*RECORDS PROVIDED*
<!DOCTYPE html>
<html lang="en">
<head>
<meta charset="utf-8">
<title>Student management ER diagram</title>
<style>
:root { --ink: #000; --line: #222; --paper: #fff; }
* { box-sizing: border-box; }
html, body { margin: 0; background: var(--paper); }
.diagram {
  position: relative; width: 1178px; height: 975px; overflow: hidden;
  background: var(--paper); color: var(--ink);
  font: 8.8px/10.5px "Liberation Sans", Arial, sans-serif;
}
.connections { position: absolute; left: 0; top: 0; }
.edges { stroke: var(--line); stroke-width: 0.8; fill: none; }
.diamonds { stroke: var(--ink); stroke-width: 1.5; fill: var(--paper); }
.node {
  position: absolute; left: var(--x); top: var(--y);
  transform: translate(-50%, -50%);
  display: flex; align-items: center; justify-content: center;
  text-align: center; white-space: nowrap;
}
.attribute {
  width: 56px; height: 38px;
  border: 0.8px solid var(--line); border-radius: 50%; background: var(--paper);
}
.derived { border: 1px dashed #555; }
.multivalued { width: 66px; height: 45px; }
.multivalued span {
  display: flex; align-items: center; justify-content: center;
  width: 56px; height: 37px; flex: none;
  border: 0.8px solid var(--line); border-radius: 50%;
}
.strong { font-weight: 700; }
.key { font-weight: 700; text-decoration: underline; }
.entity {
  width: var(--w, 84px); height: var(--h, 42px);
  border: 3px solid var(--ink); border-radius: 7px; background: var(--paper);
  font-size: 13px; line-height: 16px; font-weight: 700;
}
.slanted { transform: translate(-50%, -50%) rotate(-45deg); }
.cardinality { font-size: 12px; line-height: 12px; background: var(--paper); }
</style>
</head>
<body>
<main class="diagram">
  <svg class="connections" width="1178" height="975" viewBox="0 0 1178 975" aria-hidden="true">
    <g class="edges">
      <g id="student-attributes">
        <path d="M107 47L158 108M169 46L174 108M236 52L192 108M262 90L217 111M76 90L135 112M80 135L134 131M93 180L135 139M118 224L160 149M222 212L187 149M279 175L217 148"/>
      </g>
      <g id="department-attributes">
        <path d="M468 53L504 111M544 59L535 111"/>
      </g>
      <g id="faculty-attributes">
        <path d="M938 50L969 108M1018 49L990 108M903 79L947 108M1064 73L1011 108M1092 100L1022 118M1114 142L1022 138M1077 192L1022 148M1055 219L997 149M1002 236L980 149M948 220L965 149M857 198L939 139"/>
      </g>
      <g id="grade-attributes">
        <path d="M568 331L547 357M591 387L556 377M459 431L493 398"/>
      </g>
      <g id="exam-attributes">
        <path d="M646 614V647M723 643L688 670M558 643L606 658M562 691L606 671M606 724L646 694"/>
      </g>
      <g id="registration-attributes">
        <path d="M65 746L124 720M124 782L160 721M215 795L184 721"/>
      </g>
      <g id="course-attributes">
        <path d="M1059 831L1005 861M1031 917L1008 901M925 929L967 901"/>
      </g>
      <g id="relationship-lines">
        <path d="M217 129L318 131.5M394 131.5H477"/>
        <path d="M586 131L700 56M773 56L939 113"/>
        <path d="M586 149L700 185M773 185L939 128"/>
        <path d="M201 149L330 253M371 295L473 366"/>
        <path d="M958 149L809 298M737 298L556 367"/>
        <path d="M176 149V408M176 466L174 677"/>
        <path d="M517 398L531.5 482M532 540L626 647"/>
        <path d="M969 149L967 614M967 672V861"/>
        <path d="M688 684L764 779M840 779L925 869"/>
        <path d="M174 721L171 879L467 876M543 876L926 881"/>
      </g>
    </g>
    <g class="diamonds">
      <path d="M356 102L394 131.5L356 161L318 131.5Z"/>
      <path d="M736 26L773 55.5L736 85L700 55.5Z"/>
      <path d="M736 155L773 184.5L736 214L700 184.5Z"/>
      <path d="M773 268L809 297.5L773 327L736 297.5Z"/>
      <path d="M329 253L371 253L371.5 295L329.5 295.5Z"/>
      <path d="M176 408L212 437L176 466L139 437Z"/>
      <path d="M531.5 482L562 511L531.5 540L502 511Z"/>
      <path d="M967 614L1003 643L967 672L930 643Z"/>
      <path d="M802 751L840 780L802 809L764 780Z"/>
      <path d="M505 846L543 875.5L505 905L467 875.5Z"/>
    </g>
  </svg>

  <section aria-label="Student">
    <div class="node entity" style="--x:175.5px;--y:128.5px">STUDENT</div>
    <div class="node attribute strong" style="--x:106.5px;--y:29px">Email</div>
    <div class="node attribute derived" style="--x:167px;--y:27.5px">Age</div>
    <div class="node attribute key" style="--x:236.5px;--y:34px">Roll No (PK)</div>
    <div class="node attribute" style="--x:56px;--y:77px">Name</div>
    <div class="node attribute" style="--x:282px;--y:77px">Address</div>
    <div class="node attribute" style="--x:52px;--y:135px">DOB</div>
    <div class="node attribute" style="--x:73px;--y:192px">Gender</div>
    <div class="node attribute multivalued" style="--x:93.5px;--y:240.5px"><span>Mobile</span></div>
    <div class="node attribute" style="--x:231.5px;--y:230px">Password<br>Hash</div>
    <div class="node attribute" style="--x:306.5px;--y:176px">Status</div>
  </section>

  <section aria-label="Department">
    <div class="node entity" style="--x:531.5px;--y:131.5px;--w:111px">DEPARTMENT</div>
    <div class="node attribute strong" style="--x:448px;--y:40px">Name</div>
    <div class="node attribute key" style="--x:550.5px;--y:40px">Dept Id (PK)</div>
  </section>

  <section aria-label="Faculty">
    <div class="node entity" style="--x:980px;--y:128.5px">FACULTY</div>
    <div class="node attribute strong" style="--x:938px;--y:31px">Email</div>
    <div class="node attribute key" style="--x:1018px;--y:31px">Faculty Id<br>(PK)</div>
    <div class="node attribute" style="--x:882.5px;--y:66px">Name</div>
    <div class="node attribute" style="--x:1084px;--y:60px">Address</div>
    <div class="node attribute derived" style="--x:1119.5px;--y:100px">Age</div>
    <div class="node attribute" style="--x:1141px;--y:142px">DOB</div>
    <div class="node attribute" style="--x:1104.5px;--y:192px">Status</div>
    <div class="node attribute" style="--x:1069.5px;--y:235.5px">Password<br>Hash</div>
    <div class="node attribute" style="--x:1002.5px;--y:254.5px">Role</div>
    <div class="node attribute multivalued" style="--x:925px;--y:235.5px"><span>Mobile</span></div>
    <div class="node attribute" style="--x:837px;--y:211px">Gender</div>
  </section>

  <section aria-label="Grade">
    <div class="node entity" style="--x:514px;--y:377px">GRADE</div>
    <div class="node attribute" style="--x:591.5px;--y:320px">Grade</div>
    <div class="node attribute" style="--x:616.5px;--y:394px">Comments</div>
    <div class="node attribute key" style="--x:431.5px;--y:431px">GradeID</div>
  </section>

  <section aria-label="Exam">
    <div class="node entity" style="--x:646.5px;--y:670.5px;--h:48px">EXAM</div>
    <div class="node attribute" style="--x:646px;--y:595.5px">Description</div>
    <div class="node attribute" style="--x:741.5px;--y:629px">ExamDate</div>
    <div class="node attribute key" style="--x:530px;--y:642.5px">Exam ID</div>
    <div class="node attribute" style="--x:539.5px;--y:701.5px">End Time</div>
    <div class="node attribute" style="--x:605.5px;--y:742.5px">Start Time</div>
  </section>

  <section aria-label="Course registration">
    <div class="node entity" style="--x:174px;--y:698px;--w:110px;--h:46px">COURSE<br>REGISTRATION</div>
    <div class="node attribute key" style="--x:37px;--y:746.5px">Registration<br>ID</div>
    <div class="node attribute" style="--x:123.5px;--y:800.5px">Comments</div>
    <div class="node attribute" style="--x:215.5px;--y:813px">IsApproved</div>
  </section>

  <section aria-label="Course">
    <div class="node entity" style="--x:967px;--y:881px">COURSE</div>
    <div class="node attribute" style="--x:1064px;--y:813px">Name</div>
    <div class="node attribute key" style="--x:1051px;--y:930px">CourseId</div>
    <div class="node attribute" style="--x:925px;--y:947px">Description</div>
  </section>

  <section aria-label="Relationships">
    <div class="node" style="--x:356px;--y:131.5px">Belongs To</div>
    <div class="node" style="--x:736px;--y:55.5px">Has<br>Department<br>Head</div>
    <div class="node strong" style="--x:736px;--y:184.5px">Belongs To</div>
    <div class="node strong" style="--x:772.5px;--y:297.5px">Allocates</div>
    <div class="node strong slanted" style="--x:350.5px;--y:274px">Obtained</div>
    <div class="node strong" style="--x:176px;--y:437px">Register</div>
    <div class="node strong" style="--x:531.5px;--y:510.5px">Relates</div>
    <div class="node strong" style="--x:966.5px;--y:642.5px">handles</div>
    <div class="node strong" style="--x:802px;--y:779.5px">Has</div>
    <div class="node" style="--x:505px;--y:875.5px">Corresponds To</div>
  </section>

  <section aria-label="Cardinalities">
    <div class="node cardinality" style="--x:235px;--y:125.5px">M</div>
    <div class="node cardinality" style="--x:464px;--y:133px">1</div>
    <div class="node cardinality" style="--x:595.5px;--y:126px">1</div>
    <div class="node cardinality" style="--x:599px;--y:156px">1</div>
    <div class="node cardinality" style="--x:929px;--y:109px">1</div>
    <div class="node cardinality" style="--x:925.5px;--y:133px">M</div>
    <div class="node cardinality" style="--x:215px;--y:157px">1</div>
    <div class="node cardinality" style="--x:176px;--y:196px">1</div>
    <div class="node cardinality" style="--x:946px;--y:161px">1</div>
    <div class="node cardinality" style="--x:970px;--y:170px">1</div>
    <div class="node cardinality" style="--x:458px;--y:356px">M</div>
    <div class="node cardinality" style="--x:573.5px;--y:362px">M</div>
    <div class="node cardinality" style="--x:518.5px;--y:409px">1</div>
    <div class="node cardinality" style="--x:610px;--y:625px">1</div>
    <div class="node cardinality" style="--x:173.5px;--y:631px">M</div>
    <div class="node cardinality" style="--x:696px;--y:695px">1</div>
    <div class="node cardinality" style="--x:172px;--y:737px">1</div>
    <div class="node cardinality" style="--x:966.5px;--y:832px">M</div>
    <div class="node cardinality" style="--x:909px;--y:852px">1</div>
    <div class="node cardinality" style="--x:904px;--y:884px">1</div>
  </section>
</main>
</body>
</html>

*TASK ITEM*
Collect the lines of the data that carry the word "html".

*WRITTEN REPLY*
<!DOCTYPE html>
<html lang="en">
html, body { margin: 0; background: var(--paper); }
</html>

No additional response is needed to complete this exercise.